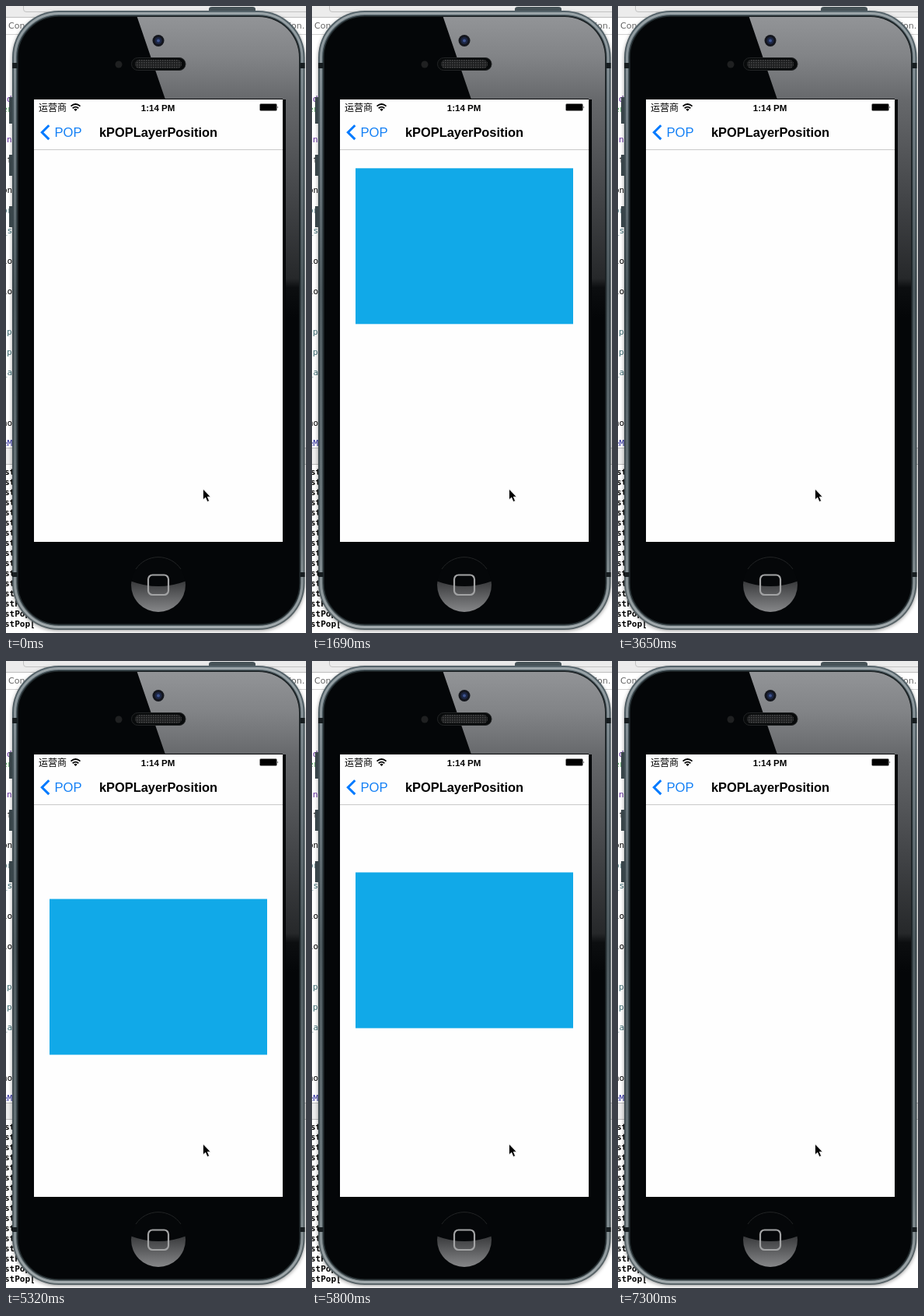
Write an HTML page that moves like this. It is 386x805 px and loops after 8 s.

```html
<!DOCTYPE html>
<html lang="en">
<head>
<meta charset="utf-8">
<title>kPOPLayerPosition</title>
<style>
  html, body { margin: 0; width: 100%; height: 100%; overflow: hidden; background: #fff; }
  svg { display: block; }
  text { white-space: pre; }
  .ui { font-family: "Liberation Sans", Arial, sans-serif; }
  .cjk { font: 12px "Noto Sans CJK SC", "Noto Sans CJK", sans-serif; }
  .code { font: 11px "DejaVu Sans Mono", monospace; }
  .log { font: bold 11px "DejaVu Sans Mono", monospace; }
  .tab { font: 11px "DejaVu Sans", sans-serif; fill: #666; }
</style>
</head>
<body>
<svg width="386" height="805" viewBox="0 0 386 805">
  <defs>
    <linearGradient id="gloss" gradientUnits="userSpaceOnUse" x1="0" y1="14" x2="0" y2="400">
      <stop offset="0" stop-color="#929497"/>
      <stop offset=".13" stop-color="#828487"/>
      <stop offset=".28" stop-color="#66686b"/>
      <stop offset=".6" stop-color="#434548"/>
      <stop offset=".87" stop-color="#26282a"/>
      <stop offset=".9" stop-color="#0c0e10"/>
      <stop offset="1" stop-color="#040608"/>
    </linearGradient>
    <linearGradient id="rim" x1="0" y1="0" x2="0" y2="1">
      <stop offset="0" stop-color="#55636a"/>
      <stop offset=".12" stop-color="#46545a"/>
      <stop offset=".45" stop-color="#333f44"/>
      <stop offset=".8" stop-color="#455156"/>
      <stop offset="1" stop-color="#5b666a"/>
    </linearGradient>
    <linearGradient id="edge" x1="0" y1="0" x2="0" y2="1">
      <stop offset="0" stop-color="#9aa4a8"/>
      <stop offset=".15" stop-color="#77838a"/>
      <stop offset=".45" stop-color="#4d595e"/>
      <stop offset=".85" stop-color="#6d797e"/>
      <stop offset="1" stop-color="#a3abae"/>
    </linearGradient>
    <linearGradient id="home" x1="0" y1="0" x2="0" y2="1">
      <stop offset="0" stop-color="#38393b"/>
      <stop offset="1" stop-color="#8a8b8d"/>
    </linearGradient>
    <pattern id="mesh" width="3" height="3" patternUnits="userSpaceOnUse">
      <rect width="3" height="3" fill="#1d1e1f"/>
      <rect width="1.5" height="1.5" fill="#48494a"/>
    </pattern>
    <filter id="soft" filterUnits="userSpaceOnUse" x="-10" y="-10" width="406" height="825"><feGaussianBlur stdDeviation=".7"/></filter>
    <filter id="haze" filterUnits="userSpaceOnUse" x="-10" y="-10" width="406" height="825"><feGaussianBlur stdDeviation="2.5"/></filter>
    <clipPath id="face"><rect x="16" y="14" width="361" height="779" rx="52"/></clipPath>
    <clipPath id="disc"><circle cx="196" cy="743" r="35"/></clipPath>
  </defs>

  <!-- desktop behind the phone -->
  <rect width="386" height="805" fill="#fff"/>
  <rect width="386" height="14" fill="#ececec"/>
  <path d="M22.500 0V4Q22.500 7.500 26 7.500H386" fill="none" stroke="#c2c2c2"/>
  <path d="M0 14.500H386" stroke="#bdbdbd"/>
  <path d="M0 36.500H386" stroke="#d0d0d0"/>
  <text class="tab" x="3" y="29">Con</text>
  <text class="tab" x="364" y="29">ion.</text>
  <g id="code"></g>
  <rect y="567" width="386" height="22" fill="#ececec"/>
  <path d="M0 567.500H386M0 588.500H386" stroke="#bbb"/>
  <g id="log"></g>

  <!-- phone body -->
  <rect x="8" y="8" width="376.500" height="794" rx="60" fill="#000" opacity=".4" filter="url(#haze)"/>
  <g filter="url(#soft)">
    <path d="M261 8V4Q261 1 265 1H317Q321 1 321 4V8Z" fill="#465257"/>
    <path d="M4 117H10V151H4ZM4 191H10V218H4ZM4 257H10V284H4Z" fill="#39454a"/>
    <rect x="8" y="6" width="376.500" height="795" rx="60" fill="url(#rim)"/>
    <rect x="11.500" y="9.500" width="369.500" height="788" rx="56.500" fill="none" stroke="url(#edge)" stroke-width="3"/>
    <path d="M8 73H15V80H8ZM377 73H384.500V80H377ZM8 727H15V733H8ZM377 727H384.500V733H377Z" fill="#171d20"/>
    <rect x="15" y="13" width="363" height="781" rx="53" fill="#040608" stroke="#20282b" stroke-width="1.500"/>
  </g>
  <path clip-path="url(#face)" d="M168 12L205 120H360V400H380V12Z" fill="url(#gloss)"/>

  <!-- camera, sensor, speaker -->
  <circle cx="196" cy="44.500" r="7.500" fill="#14161d"/>
  <circle cx="196" cy="44.500" r="4.500" fill="#1d2745"/>
  <circle cx="196" cy="44.500" r="2" fill="#3f5591"/>
  <circle cx="145" cy="75" r="4.500" fill="#1f2021"/>
  <rect x="161.500" y="66.500" width="69.500" height="16" rx="8" fill="#080a0b" stroke="#222425"/>
  <rect x="166" y="69" width="60" height="11" rx="5.500" fill="url(#mesh)"/>

  <!-- home button -->
  <circle cx="196" cy="743" r="35" fill="#050709"/>
  <path d="M167 723A35 35 0 0 1 225 723" fill="none" stroke="#222425"/>
  <path clip-path="url(#disc)" d="M160 738Q196 752 232 738V780H160Z" fill="url(#home)"/>
  <rect x="183" y="730.500" width="26" height="25.500" rx="5.500" fill="none" stroke="#a2a3a4" stroke-width="2.200"/>

  <!-- screen -->
  <rect x="36" y="119" width="320" height="569" fill="#040608"/>
  <rect x="36" y="120" width="320" height="568" fill="#fefefe"/>
  <path d="M36 184.500H356" stroke="#cacaca"/>
  <rect id="card" x="56" y="0" width="280" height="200" fill="#11a9e8"/>
  <text class="cjk" x="42" y="134.500">运营商</text>
  <g fill="none" stroke="#000" stroke-width="1.800">
    <path d="M83.500 128.600Q89.500 123.400 95.500 128.600"/>
    <path d="M85.700 131.200Q89.500 128 93.300 131.200"/>
  </g>
  <path d="M87.300 132.700Q89.500 131 91.700 132.700L89.500 135Z"/>
  <text class="ui" x="195.500" y="134.500" font-size="11.500" font-weight="bold" text-anchor="middle">1:14 PM</text>
  <rect x="326.500" y="125.500" width="22" height="9" rx="1.500" fill="none" stroke="#8c8c8c"/>
  <rect x="327" y="126" width="21" height="8" rx=".5"/>
  <path d="M349.500 128.500Q351 130 349.500 131.500Z"/>
  <path d="M55.300 153.300L46.300 162.200L55.300 171.100" fill="none" stroke="#007aff" stroke-width="3"/>
  <text class="ui" x="62.500" y="168" font-size="16.600" fill="#1480f5">POP</text>
  <text class="ui" x="196" y="168" font-size="16.400" font-weight="bold" text-anchor="middle">kPOPLayerPosition</text>

  <!-- pointer -->
  <path d="M253.500 620V634L256.700 631.100L259 636.500L261.600 635.400L259.300 630.200H263.300Z" fill="#000" stroke="#fff" stroke-width=".8"/>
</svg>
<script>
  const LOOP = 8000, REST = 260;
  const card = document.getElementById('card');

  function addText(id, cls, x, y, str, fill = '#000') {
    const el = document.createElementNS('http://www.w3.org/2000/svg', 'text');
    Object.entries({ class: cls, x, y, fill }).forEach(([k, v]) => el.setAttribute(k, v));
    el.textContent = str;
    document.getElementById(id).append(el);
  }

  const purple = '#5c2699', green = '#1f8a2e', teal = '#3f6e74';
  [
    ['d', 123, purple], ['er', 136, green], ['n', 175, purple], ['f', 201], ['on', 240],
    ['or', 266, teal], ['_s', 292, teal], ['lo', 331], ['lo', 370], ['p', 422, teal],
    ['p', 448, teal], ['_a', 474, teal], ['no', 539], ['eM', 565, '#2a2a9c']
  ].forEach(([str, y, fill]) => addText('code', 'code', str.length > 1 ? -5 : 1, y, str, fill));

  for (let i = 0; i < 16; i++) addText('log', 'log', -2, 602 + 13 * i, 'stPop[');

  // Underdamped spring dropping in from above the screen
  function spring(ms) {
    const t = ms / 1000, k = 5.6, w = 17.6;
    return -438 * Math.exp(-k * t) * (Math.cos(w * t) + k / w * Math.sin(w * t));
  }

  const range = (n, f) => Array.from({ length: n }, (_, i) => f(i));
  const drops = [
    { start: 1319.4, hide: 3590, times: [1440, ...range(12, i => 1520 + 10 * Math.round(i * 69 / 11)), 2270, 2360, 2450] },
    { start: 5202.3, hide: 7240, times: [...range(14, i => 5320 + 60 * i), ...range(4, i => 6160 + 80 * i)] }
  ];

  const key = (ms, y, opacity) => ({
    offset: ms / LOOP, transform: `translateY(${y.toFixed(2)}px)`, opacity, easing: 'steps(1, end)'
  });
  const frames = [key(0, REST, 0)];
  for (const { start, hide, times } of drops) {
    const last = times.length - 1;
    times.forEach((ms, i) => frames.push(key(ms, i < last ? REST + spring(ms - start) : REST, 1)));
    frames.push(key(hide, REST, 0));
  }
  frames.push(key(LOOP, REST, 0));
  card.animate(frames, { duration: LOOP, iterations: Infinity });
</script>
</body>
</html>
```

WHAT YOU HAVE TO DO: Search the data above for "kPOPLayerPosition" and copy every line where it turns up.

RESULT BELOW:
<title>kPOPLayerPosition</title>
  <text class="ui" x="196" y="168" font-size="16.400" font-weight="bold" text-anchor="middle">kPOPLayerPosition</text>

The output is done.